### What the task requires
Copy all the records word for word, apart from any pictures.
Segment Start: Excerpted records
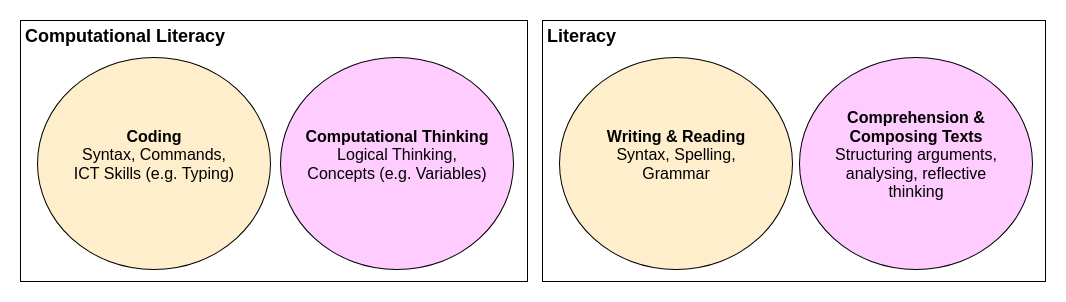
<!DOCTYPE html>
<html lang="en">
<head>
<meta charset="utf-8">
<title>Computational Literacy and Literacy</title>
<style>
  :root {
    --ink: #000;
    --paper: #fff;
    --skill: #ffeecc;
    --thinking: #ffccff;
  }
  * { box-sizing: border-box; margin: 0; }
  body {
    width: 1066px;
    height: 302px;
    overflow: hidden;
    background: var(--paper);
    color: var(--ink);
    font: 16px/18.6px "Liberation Sans", Arial, sans-serif;
  }
  .comparison {
    display: flex;
    gap: 14px;
    padding: 20px;
  }
  .panel {
    flex: none;
    height: 262px;
    border: 1px solid var(--ink);
  }
  .panel-computational { width: 508px; --circle-gap: 10px; }
  .panel-literacy { width: 504px; --circle-gap: 7px; }
  h2 {
    padding: 5px 4px 0;
    font-size: 18px;
    line-height: 20px;
  }
  .circles {
    display: flex;
    gap: var(--circle-gap);
    padding: 11px 0 0 16px;
  }
  .circle {
    flex: none;
    display: flex;
    flex-direction: column;
    justify-content: center;
    width: 234px;
    height: 213px;
    padding-bottom: 16px;
    border: 1px solid var(--ink);
    border-radius: 50%;
    text-align: center;
    white-space: nowrap;
  }
  .circle + .circle { margin-left: -1px; }
  .skill { background: var(--skill); }
  .thinking { background: var(--thinking); }
  h3 { font-size: inherit; line-height: inherit; }
</style>
</head>
<body>
<main class="comparison">
  <section class="panel panel-computational">
    <h2>Computational Literacy</h2>
    <div class="circles">
      <article class="circle skill">
        <h3>Coding</h3>
        <p>Syntax, Commands,<br>ICT Skills (e.g. Typing)</p>
      </article>
      <article class="circle thinking">
        <h3>Computational Thinking</h3>
        <p>Logical Thinking,<br>Concepts (e.g. Variables)</p>
      </article>
    </div>
  </section>
  <section class="panel panel-literacy">
    <h2>Literacy</h2>
    <div class="circles">
      <article class="circle skill">
        <h3>Writing &amp; Reading</h3>
        <p>Syntax, Spelling,<br>Grammar</p>
      </article>
      <article class="circle thinking">
        <h3>Comprehension &amp;<br>Composing Texts</h3>
        <p>Structuring arguments,<br>analysing, reflective<br>thinking</p>
      </article>
    </div>
  </section>
</main>
</body>
</html>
Segment End: Excerpted records
### Expected answer
<!DOCTYPE html>
<html lang="en">
<head>
<meta charset="utf-8">
<title>Computational Literacy and Literacy</title>
<style>
  :root {
    --ink: #000;
    --paper: #fff;
    --skill: #ffeecc;
    --thinking: #ffccff;
  }
  * { box-sizing: border-box; margin: 0; }
  body {
    width: 1066px;
    height: 302px;
    overflow: hidden;
    background: var(--paper);
    color: var(--ink);
    font: 16px/18.6px "Liberation Sans", Arial, sans-serif;
  }
  .comparison {
    display: flex;
    gap: 14px;
    padding: 20px;
  }
  .panel {
    flex: none;
    height: 262px;
    border: 1px solid var(--ink);
  }
  .panel-computational { width: 508px; --circle-gap: 10px; }
  .panel-literacy { width: 504px; --circle-gap: 7px; }
  h2 {
    padding: 5px 4px 0;
    font-size: 18px;
    line-height: 20px;
  }
  .circles {
    display: flex;
    gap: var(--circle-gap);
    padding: 11px 0 0 16px;
  }
  .circle {
    flex: none;
    display: flex;
    flex-direction: column;
    justify-content: center;
    width: 234px;
    height: 213px;
    padding-bottom: 16px;
    border: 1px solid var(--ink);
    border-radius: 50%;
    text-align: center;
    white-space: nowrap;
  }
  .circle + .circle { margin-left: -1px; }
  .skill { background: var(--skill); }
  .thinking { background: var(--thinking); }
  h3 { font-size: inherit; line-height: inherit; }
</style>
</head>
<body>
<main class="comparison">
  <section class="panel panel-computational">
    <h2>Computational Literacy</h2>
    <div class="circles">
      <article class="circle skill">
        <h3>Coding</h3>
        <p>Syntax, Commands,<br>ICT Skills (e.g. Typing)</p>
      </article>
      <article class="circle thinking">
        <h3>Computational Thinking</h3>
        <p>Logical Thinking,<br>Concepts (e.g. Variables)</p>
      </article>
    </div>
  </section>
  <section class="panel panel-literacy">
    <h2>Literacy</h2>
    <div class="circles">
      <article class="circle skill">
        <h3>Writing &amp; Reading</h3>
        <p>Syntax, Spelling,<br>Grammar</p>
      </article>
      <article class="circle thinking">
        <h3>Comprehension &amp;<br>Composing Texts</h3>
        <p>Structuring arguments,<br>analysing, reflective<br>thinking</p>
      </article>
    </div>
  </section>
</main>
</body>
</html>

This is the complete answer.